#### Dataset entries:
++++++++++

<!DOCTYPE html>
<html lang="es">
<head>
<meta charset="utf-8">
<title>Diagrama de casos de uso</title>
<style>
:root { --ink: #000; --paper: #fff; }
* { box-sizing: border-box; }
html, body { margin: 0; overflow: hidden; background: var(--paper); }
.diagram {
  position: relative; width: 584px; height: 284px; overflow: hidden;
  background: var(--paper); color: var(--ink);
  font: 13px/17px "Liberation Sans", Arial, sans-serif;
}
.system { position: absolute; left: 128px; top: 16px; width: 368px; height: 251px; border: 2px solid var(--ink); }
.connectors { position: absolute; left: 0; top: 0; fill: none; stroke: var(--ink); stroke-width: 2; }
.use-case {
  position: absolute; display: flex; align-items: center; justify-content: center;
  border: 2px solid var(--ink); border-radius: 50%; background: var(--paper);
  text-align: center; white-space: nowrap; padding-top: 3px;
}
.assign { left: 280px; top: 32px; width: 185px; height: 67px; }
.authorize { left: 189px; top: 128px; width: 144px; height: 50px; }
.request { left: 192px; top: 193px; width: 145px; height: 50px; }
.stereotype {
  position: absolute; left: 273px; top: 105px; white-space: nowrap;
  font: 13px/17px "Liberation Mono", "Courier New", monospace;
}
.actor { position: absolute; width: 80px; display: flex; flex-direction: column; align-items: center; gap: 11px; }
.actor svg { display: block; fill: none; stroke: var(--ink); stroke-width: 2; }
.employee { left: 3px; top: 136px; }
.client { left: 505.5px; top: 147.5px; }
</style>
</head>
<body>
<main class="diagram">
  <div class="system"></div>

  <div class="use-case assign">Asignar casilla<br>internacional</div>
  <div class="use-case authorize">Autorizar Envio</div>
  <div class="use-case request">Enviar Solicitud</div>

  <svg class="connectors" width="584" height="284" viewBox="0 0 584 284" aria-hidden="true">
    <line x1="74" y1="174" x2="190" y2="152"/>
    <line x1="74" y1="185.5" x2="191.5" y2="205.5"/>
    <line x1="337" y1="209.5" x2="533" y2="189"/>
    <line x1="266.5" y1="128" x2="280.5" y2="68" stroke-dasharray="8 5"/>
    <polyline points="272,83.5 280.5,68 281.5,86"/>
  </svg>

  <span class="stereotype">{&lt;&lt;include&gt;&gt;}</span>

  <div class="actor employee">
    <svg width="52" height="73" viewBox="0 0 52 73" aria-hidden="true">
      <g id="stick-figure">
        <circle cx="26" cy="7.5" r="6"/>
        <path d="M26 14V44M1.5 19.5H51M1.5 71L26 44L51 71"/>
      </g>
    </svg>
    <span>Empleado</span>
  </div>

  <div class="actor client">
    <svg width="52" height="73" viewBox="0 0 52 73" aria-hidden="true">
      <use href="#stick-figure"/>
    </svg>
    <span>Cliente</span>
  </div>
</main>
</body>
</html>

++++++++++

#### What is required:
Give back every line of the data exactly.

#### Response below:
<!DOCTYPE html>
<html lang="es">
<head>
<meta charset="utf-8">
<title>Diagrama de casos de uso</title>
<style>
:root { --ink: #000; --paper: #fff; }
* { box-sizing: border-box; }
html, body { margin: 0; overflow: hidden; background: var(--paper); }
.diagram {
  position: relative; width: 584px; height: 284px; overflow: hidden;
  background: var(--paper); color: var(--ink);
  font: 13px/17px "Liberation Sans", Arial, sans-serif;
}
.system { position: absolute; left: 128px; top: 16px; width: 368px; height: 251px; border: 2px solid var(--ink); }
.connectors { position: absolute; left: 0; top: 0; fill: none; stroke: var(--ink); stroke-width: 2; }
.use-case {
  position: absolute; display: flex; align-items: center; justify-content: center;
  border: 2px solid var(--ink); border-radius: 50%; background: var(--paper);
  text-align: center; white-space: nowrap; padding-top: 3px;
}
.assign { left: 280px; top: 32px; width: 185px; height: 67px; }
.authorize { left: 189px; top: 128px; width: 144px; height: 50px; }
.request { left: 192px; top: 193px; width: 145px; height: 50px; }
.stereotype {
  position: absolute; left: 273px; top: 105px; white-space: nowrap;
  font: 13px/17px "Liberation Mono", "Courier New", monospace;
}
.actor { position: absolute; width: 80px; display: flex; flex-direction: column; align-items: center; gap: 11px; }
.actor svg { display: block; fill: none; stroke: var(--ink); stroke-width: 2; }
.employee { left: 3px; top: 136px; }
.client { left: 505.5px; top: 147.5px; }
</style>
</head>
<body>
<main class="diagram">
  <div class="system"></div>

  <div class="use-case assign">Asignar casilla<br>internacional</div>
  <div class="use-case authorize">Autorizar Envio</div>
  <div class="use-case request">Enviar Solicitud</div>

  <svg class="connectors" width="584" height="284" viewBox="0 0 584 284" aria-hidden="true">
    <line x1="74" y1="174" x2="190" y2="152"/>
    <line x1="74" y1="185.5" x2="191.5" y2="205.5"/>
    <line x1="337" y1="209.5" x2="533" y2="189"/>
    <line x1="266.5" y1="128" x2="280.5" y2="68" stroke-dasharray="8 5"/>
    <polyline points="272,83.5 280.5,68 281.5,86"/>
  </svg>

  <span class="stereotype">{&lt;&lt;include&gt;&gt;}</span>

  <div class="actor employee">
    <svg width="52" height="73" viewBox="0 0 52 73" aria-hidden="true">
      <g id="stick-figure">
        <circle cx="26" cy="7.5" r="6"/>
        <path d="M26 14V44M1.5 19.5H51M1.5 71L26 44L51 71"/>
      </g>
    </svg>
    <span>Empleado</span>
  </div>

  <div class="actor client">
    <svg width="52" height="73" viewBox="0 0 52 73" aria-hidden="true">
      <use href="#stick-figure"/>
    </svg>
    <span>Cliente</span>
  </div>
</main>
</body>
</html>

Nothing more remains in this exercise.